BOSTON – A Lawrence woman pleaded guilty today in connection with her involvement in a scheme to fraudulently obtain COVID-19-related unemployment assistance.
Raquel Pena, 40, pleaded guilty to wire fraud, conspiracy to commit wire fraud and aggravated identity theft. U.S. District Court Judge William G. Young scheduled sentencing for Nov. 4, 2021. Pena was charged by criminal complaint on April 1, 2021.
The Coronavirus Aid, Relief, and Economic Security Act (CARES Act) created a temporary federal unemployment insurance program called Pandemic Unemployment Assistance (PUA). PUA, administered by the Massachusetts Department of Unemployment Assistance, provides unemployment insurance benefits for individuals who are not eligible for other types of unemployment benefits (e.g., the self-employed, independent contractors or gig economy workers). Pena and others conspired to file fraudulent claims for PUA using others’ personally identifiable information. Pena recruited acquaintances to receive the proceeds of the fraudulent claims into their bank accounts, withdraw all or a portion of those funds and give the cash to Pena. The investigation connected Pena and her co-conspirators to more than $360,000 in unemployment claims between May 2020 and March 2021.
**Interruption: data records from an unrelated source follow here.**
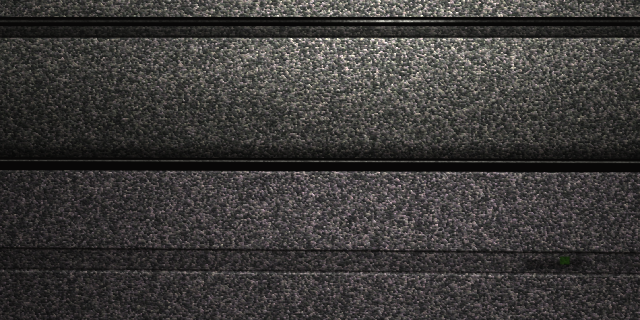
Reproduce this texture procedurally as a WebGL 2 fragment shader.

```glsl
#version 300 es
precision highp float;

uniform vec2 u_resolution;
out vec4 fragColor;

#define GRAIN_SCALE vec2(165.0, 190.0)
#define GRAIN_CONTRAST 1.5
#define MOTTLE_CONTRAST 0.3
#define GRAIN_TINT 0.09
#define LAMP_X 1.2
#define LAMP_FLOOR 0.36
#define EDGE_SOFT max(0.0020, 0.6 / u_resolution.y)
#define WARM vec3(1.01, 1.0, 0.95)
#define VIOLET vec3(1.03, 0.98, 0.99)
#define SEAM_BLACK vec3(0.03, 0.028, 0.026)
#define GLINT vec3(0.76, 0.76, 0.72)

vec3 hash32(vec2 cell) {
    vec3 q = fract(cell.xyx * vec3(0.1031, 0.1030, 0.0973));
    q += dot(q, q.yxz + 33.33);
    return fract((q.xxy + q.yzz) * q.zyx);
}

// Smooth cellular noise: tilted, tinted bumps centred on zero
vec3 pebbles(vec2 p) {
    vec2 cell = floor(p);
    vec3 sum = vec3(0.0);
    float total = 0.0;
    for (int y = -1; y <= 1; y++) {
        for (int x = -1; x <= 1; x++) {
            vec2 id = cell + vec2(x, y);
            vec2 away = p - id - hash32(id).xy;
            float weight = exp(-5.0 * dot(away, away));
            vec3 shade = hash32(id + 71.0) - 0.5;
            sum += weight * (mix(shade.xxx, shade, GRAIN_TINT) + dot(away, vec2(0.2, 0.4)));
            total += weight;
        }
    }
    return sum / max(total, 1e-4);
}

float above(float edge, float v) {
    return smoothstep(edge - EDGE_SOFT, edge + EDGE_SOFT, v);
}

float band(float v, float lo, float hi) {
    return above(lo, v) - above(hi, v);
}

float bell(float v, float width) {
    return exp(-v * v / (width * width));
}

float ridge(float v, float centre, float width) {
    return bell(v - centre, max(width, EDGE_SOFT));
}

float box(vec2 p, vec2 halfSize, float soft) {
    vec2 d = abs(p) - halfSize;
    return 1.0 - smoothstep(-soft, soft, max(d.x, d.y));
}

void main() {
    vec2 p = gl_FragCoord.xy / u_resolution.y;
    float x = 2.0 * gl_FragCoord.x / u_resolution.x;
    float depth = 1.0 - p.y;

    // Seams tilt a little more toward the bottom
    float t = depth - (x - 1.0) * 0.008 * smoothstep(0.3, 0.8, depth);

    // Lamp falloff and brightness of each panel
    float lamp = mix(LAMP_FLOOR, 1.0, bell(x - LAMP_X, mix(0.70, 1.0, t)));
    float upper = mix(0.43, 0.23, smoothstep(0.12, 0.44, t));
    upper *= 1.0 - 0.65 * smoothstep(0.43, 0.49, t);
    float lower = mix(0.285, 0.21, smoothstep(0.55, 1.0, t));
    float level = mix(upper, lower, above(0.52, t));
    float ledges = band(t, 0.082, 0.118) + 0.35 * band(t, 0.785, 0.848);
    level *= 1.0 - 0.6 * ledges;

    // Pebbled plastic
    vec3 grain = GRAIN_CONTRAST * pebbles(p * GRAIN_SCALE)
               + MOTTLE_CONTRAST * pebbles(p * GRAIN_SCALE * 0.45 + 19.0);
    vec3 tone = mix(WARM, VIOLET, above(0.52, t));
    vec3 color = tone * (0.012 + level * lamp * exp(grain * (1.0 - 0.25 * ledges)));

    // Dark grooves
    float groove = band(t, 0.053, 0.082) + band(t, 0.494, 0.535);
    groove += 0.8 * ridge(t, 0.783, 0.004) + 0.5 * ridge(t, 0.847, 0.003);
    groove += 0.6 * ridge(t, 0.114, 0.004);
    color = mix(color, SEAM_BLACK, clamp(groove, 0.0, 1.0));

    // Light caught on the rims, broken up by the grain
    float flare = bell(x - 1.24, 0.16);
    float rims = ridge(t, 0.066, 0.0035) * (0.14 + 0.80 * flare);
    rims += ridge(t, 0.122, 0.003) * 0.20 * lamp;
    rims += ridge(t, 0.088, 0.003) * 0.12 * lamp;
    rims += ridge(t, 0.504, 0.0025) * 0.46 * lamp;
    rims += ridge(t, 0.540, 0.003) * 0.16 * lamp;
    rims += ridge(t, 0.856, 0.003) * 0.18 * lamp;
    color += GLINT * rims * (1.0 + 0.4 * grain.x);

    // Shaded recess with a small green window
    vec2 notch = vec2(x, depth) - vec2(1.765, 0.814);
    color *= 1.0 - 0.55 * box(notch + vec2(0.03, -0.012), vec2(0.085, 0.014), 0.018);
    vec3 green = vec3(0.09, 0.17, 0.05) * (1.0 + 0.3 * grain.x);
    color = mix(color, green, box(notch, vec2(0.015, 0.012), EDGE_SOFT * 1.5));

    fragColor = vec4(clamp(color, 0.0, 1.0), 1.0);
}
```
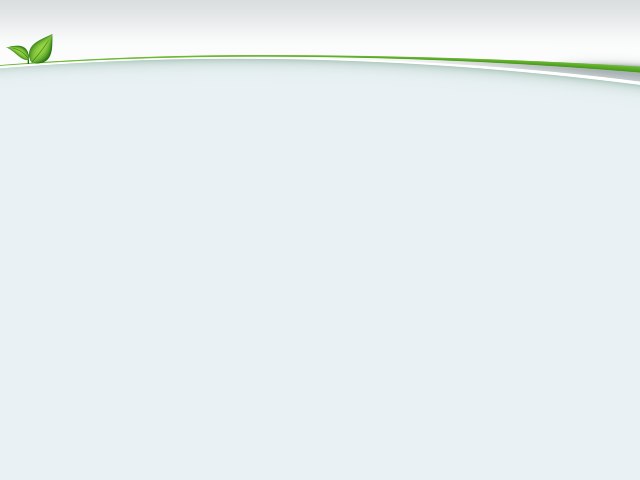
Write a WebGL 2 fragment shader that draws this background.

```glsl
#version 300 es
precision highp float;
// A pale page under a bright header, parted by a sweeping green ribbon with a sprout.
// Each ribbon edge is a two-sided parabola; the leaves are bent sine profiles.
// Lengths are in canvas heights, and depth is measured down from the top edge.
uniform vec2 u_resolution;
out vec4 fragColor;

const float PI = 3.14159265;
const vec3 PAGE = vec3(0.914, 0.945, 0.957);
const vec3 HEADER_TOP = vec3(0.847, 0.863, 0.863);
const vec3 HEADER_LOW = vec3(0.988, 0.990, 0.990);
const vec3 SHADOW = vec3(0.66, 0.77, 0.72);
const vec3 STEEL = vec3(0.60, 0.64, 0.65);
const vec3 RIBBON_LIGHT = vec3(0.43, 0.73, 0.20);
const vec3 RIBBON_DARK = vec3(0.27, 0.60, 0.09);
const vec3 LEAF_LIGHT = vec3(0.60, 0.84, 0.27);
const vec3 LEAF_DARK = vec3(0.08, 0.40, 0.04);

// Depth of an arch: apex = (x, depth), bend = curvature left and right of it.
float arch(float x, vec2 apex, vec2 bend) {
    float dx = x - apex.x;
    return apex.y + dx * dx * (dx < 0.0 ? bend.x : bend.y);
}

// Smooth coverage of the region where the signed distance is negative.
float cover(float dist, float pixel) {
    return 1.0 - smoothstep(-0.6 * pixel, 0.6 * pixel, dist);
}

float segmentDistance(vec2 p, vec2 a, vec2 b) {
    vec2 ab = b - a;
    return length(p - a - ab * clamp(dot(p - a, ab) / dot(ab, ab), 0.0, 1.0));
}

// Paints a leaf from base to tip, shaded across its width, with a dark midrib.
vec3 paintLeaf(vec3 under, vec2 p, vec2 base, vec2 tip, float halfWidth, float bow, float pixel) {
    vec2 axis = tip - base;
    float len = length(axis);
    vec2 dir = axis / len;
    vec2 rel = p - base;
    float along = dot(rel, dir) / len;
    float t = clamp(along, 0.0, 1.0);
    float side = dot(rel, vec2(-dir.y, dir.x)) - bow * 4.0 * t * (1.0 - t);
    float width = halfWidth * sin(PI * pow(t, 0.7));
    float dist = max((abs(side) - width) * 0.8, (abs(along - 0.5) - 0.5) * len);

    float across = clamp(abs(side) / max(width, 0.0001), 0.0, 1.0);
    float light = (1.0 - across * across) * (0.55 + 0.3 * sin(PI * t));
    light += 0.25 * smoothstep(-halfWidth, halfWidth, side);
    vec3 color = mix(LEAF_DARK, LEAF_LIGHT, clamp(light, 0.0, 1.0));
    float rib = cover(abs(side) - 0.0008, pixel) * (1.0 - smoothstep(0.65, 0.9, t));
    color = mix(color, LEAF_DARK, 0.6 * rib);
    return mix(under, color, cover(dist, pixel));
}

// Header gradient, ribbon, silver wedge, white rim and the shadow beneath.
vec3 paintBackdrop(float x, float depth, float pixel) {
    float ribbonTop = arch(x, vec2(0.538, 0.1146), vec2(0.072, 0.0384));
    float ribbonLow = arch(x, vec2(0.538, 0.1181), vec2(0.066, 0.0522));
    float rimLow = arch(x, vec2(0.486, 0.1224), vec2(0.0845, 0.0760));
    float rimTop = rimLow - mix(0.003, 0.007, smoothstep(0.6, 1.333, x));

    // Page and soft shadow
    float below = max(depth - rimLow, 0.0);
    float strength = mix(0.55, 0.9, smoothstep(0.0, 0.35, x));
    vec3 color = mix(PAGE, SHADOW, strength * exp(-below / 0.011));

    // Header with a dim patch at the far right
    vec3 header = mix(HEADER_TOP, HEADER_LOW, smoothstep(-0.02, 0.11, depth));
    float dim = exp(-max(ribbonTop - depth, 0.0) / 0.006);
    header = mix(header, STEEL, 0.85 * dim * smoothstep(1.12, 1.333, x));

    // Silver wedge and white rim
    float silver = smoothstep(0.75, 1.3, x);
    vec3 wedge = mix(vec3(0.97), STEEL, silver * 0.85);
    wedge += 0.12 * silver * smoothstep(ribbonLow, rimLow, depth);
    color = mix(color, vec3(1.0), cover(depth - rimLow, pixel));
    color = mix(color, wedge, cover(depth - rimTop, pixel));

    // Header and green ribbon
    color = mix(color, header, cover(depth - ribbonTop, pixel));
    float across = clamp((depth - ribbonTop) / max(ribbonLow - ribbonTop, 0.001), 0.0, 1.0);
    vec3 ribbon = mix(RIBBON_LIGHT, RIBBON_DARK, across * smoothstep(0.2, 1.1, x));
    float band = cover(max(ribbonTop - depth, depth - ribbonLow), pixel);
    return mix(color, ribbon, band);
}

void main() {
    vec2 p = gl_FragCoord.xy / u_resolution.y;
    float pixel = 1.0 / u_resolution.y;
    vec3 color = paintBackdrop(p.x, 1.0 - p.y, pixel);

    // Sprout
    float stem = segmentDistance(p, vec2(0.059, 0.868), vec2(0.059, 0.879)) - 0.0014;
    color = mix(color, LEAF_DARK, cover(stem, pixel));
    color = paintLeaf(color, p, vec2(0.060, 0.876), vec2(0.014, 0.901), 0.0108, -0.007, pixel);
    color = paintLeaf(color, p, vec2(0.066, 0.870), vec2(0.109, 0.929), 0.0215, -0.002, pixel);
    fragColor = vec4(color, 1.0);
}
```
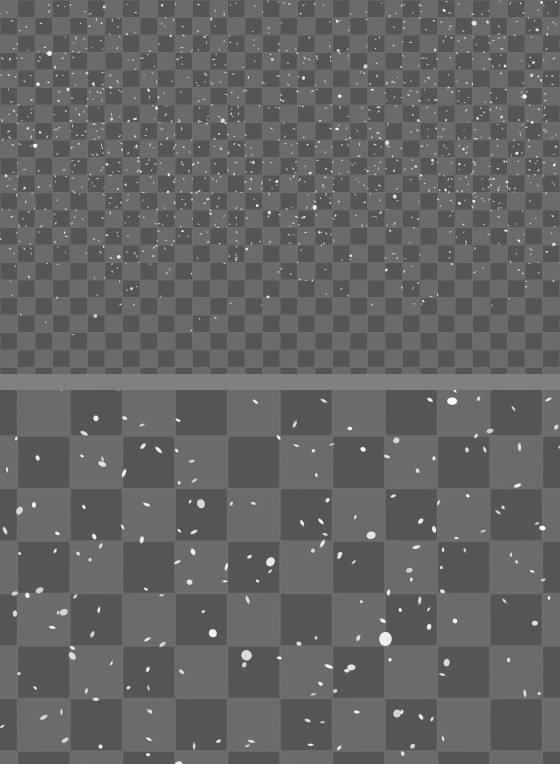
Top: the whole. Bottom: its middle third, enlarged.
This texture is drawn by a Shadertoy shader. Its source:

```glsl
// Snow over a grey checkerboard with faint seams between the squares.
// Flakes are small turned ellipses, one per jittered cell, in several size layers;
// their chance of appearing thins out toward the bottom.

const vec3 DARK_SQUARE = vec3(0.335);
const vec3 LIGHT_SQUARE = vec3(0.420);
const vec3 SEAM = vec3(0.485);
const vec3 SNOW = vec3(0.97, 0.98, 0.97);
const float COLUMNS = 32.0;

vec3 hash3(vec2 cell, float seed) {
    vec3 v = fract(vec3(cell.xyx + seed * 17.3) * vec3(0.1031, 0.1030, 0.0973));
    v += dot(v, v.yxz + 33.33);
    return fract((v.xxy + v.yzz) * v.zyx);
}

// Checkerboard with softened edges and thin seams; p is in squares.
vec3 checkerboard(vec2 p, float pixel) {
    vec2 inSquare = fract(p);
    vec2 edge = min(inSquare, 1.0 - inSquare);
    vec2 parity = mod(floor(p), 2.0);
    vec2 side = (parity * 2.0 - 1.0) * clamp(edge / pixel + 0.02, 0.0, 1.0);
    float light = 0.5 + 0.5 * side.x * side.y;
    vec2 line = 1.0 - smoothstep(0.0, 0.02 + pixel * 0.6, edge);
    float grain = sin(p.x * 37.0 + sin(p.y * 5.0)) * sin(p.y * 31.0 + p.x);
    vec3 square = mix(DARK_SQUARE, LIGHT_SQUARE, light) + 0.004 * grain;
    return mix(square, SEAM, 0.45 * max(line.x, line.y));
}

// Share of cells that hold a flake, by height from 0 (bottom) to 1 (top).
float snowDensity(float height) {
    float rise = pow(smoothstep(0.02, 0.58, height), 1.3);
    return rise * mix(1.0, 0.62, smoothstep(0.6, 1.0, height));
}

float ellipseCover(vec2 p, vec2 radii, float angle, float pixel) {
    float c = cos(angle), s = sin(angle);
    vec2 q = mat2(c, -s, s, c) * p;
    float d = (length(q / radii) - 1.0) * min(radii.x, radii.y);
    return clamp(0.5 - d / pixel, 0.0, 1.0);
}

// One layer of flakes; radius is in canvas widths, stretch is the longest aspect.
float flakeLayer(vec2 p, float cells, float radius, float stretch,
                 float chance, float top, float pixel, float seed) {
    vec2 grid = p * cells + seed * vec2(0.37, 0.61);
    vec2 cell = floor(grid);
    vec3 place = hash3(cell, seed);
    vec3 shape = hash3(cell, seed + 5.0);
    float size = radius * mix(0.7, 1.3, shape.x * shape.x);
    float aspect = mix(1.0, stretch, shape.y);
    vec2 radii = size * vec2(sqrt(aspect), inversesqrt(aspect));
    float margin = (radii.x + pixel) * cells;
    vec2 center = mix(vec2(margin), vec2(1.0 - margin), place.xy);
    float height = (cell.y + center.y - seed * 0.61) / (cells * top);
    float present = step(place.z, chance * snowDensity(height));
    vec2 offset = (fract(grid) - center) / cells;
    float glow = mix(0.72, 1.0, shape.z);
    return present * glow * ellipseCover(offset, radii, shape.z * 6.2832, pixel);
}

void mainImage(out vec4 fragColor, in vec2 fragCoord) {
    float pixel = 1.0 / iResolution.x;
    vec2 p = fragCoord * pixel;
    float top = iResolution.y * pixel;

    // Squares are counted from the upper left corner.
    vec2 board = vec2(p.x, top - p.y) * COLUMNS;
    vec3 color = checkerboard(board, pixel * COLUMNS);

    // Fine specks, then rarer and rounder flakes.
    float snow = 0.0;
    for (int i = 0; i < 2; i++) {
        float seed = 1.0 + float(i) * 2.0;
        snow = max(snow, flakeLayer(p, 71.0 - 8.0 * float(i), 0.00125, 2.6,
                                    0.29, top, pixel, seed));
    }
    snow = max(snow, flakeLayer(p, 40.0, 0.0020, 1.7, 0.20, top, pixel, 7.0));
    snow = max(snow, flakeLayer(p, 19.0, 0.0034, 1.25, 0.20, top, pixel, 11.0));

    fragColor = vec4(mix(color, SNOW, snow), 1.0);
}
```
The charges of conspiracy to commit wire fraud and wire fraud each provide for a sentence of up to 20 years in prison, up to three years of supervised release and a fine of $250,000. The charge of aggravated identity theft provides for a mandatory sentence of two years in prison to be served consecutively to any other sentenced imposed, one year of supervised release and a fine of $250,000. Sentences are imposed by a federal district court judge based upon the U.S. Sentencing Guidelines and other statutory factors.
Acting United States Attorney Nathaniel R. Mendell; Joseph R. Bonavolanta, Special Agent in Charge of the Federal Bureau of Investigation, Boston Division; and Michael Mikulka, Special Agent in Charge of Department of Labor, Office of Inspector General, Office of Investigations made the announcement today. The Massachusetts Department of Unemployment Assistance provided assistance in the investigation. Assistant U.S. Attorney Christopher J. Markham of Mendell’s Securities, Financial & Cyber Fraud Unit is prosecuting the case.
On May 17, 2021, the Attorney General established the COVID-19 Fraud Enforcement Task Force to marshal the resources of the Department of Justice in partnership with agencies across government to enhance efforts to combat and prevent pandemic-related fraud. The Task Force bolsters efforts to investigate and prosecute the most culpable domestic and international criminal actors and assists agencies tasked with administering relief programs to prevent fraud by, among other methods, augmenting and incorporating existing coordination mechanisms, identifying resources and techniques to uncover fraudulent actors and their schemes, and sharing and harnessing information and insights gained from prior enforcement efforts. For more information on the Department’s response to the pandemic, please visit https://www.justice.gov/coronavirus.
Anyone with information about allegations of attempted fraud involving COVID-19 can report it by calling the Department of Justice’s National Center for Disaster Fraud (NCDF) Hotline at 866-720-5721 or via the NCDF Web Complaint Form at: https://www.justice.gov/disaster-fraud/ncdf-disaster-complaint-form.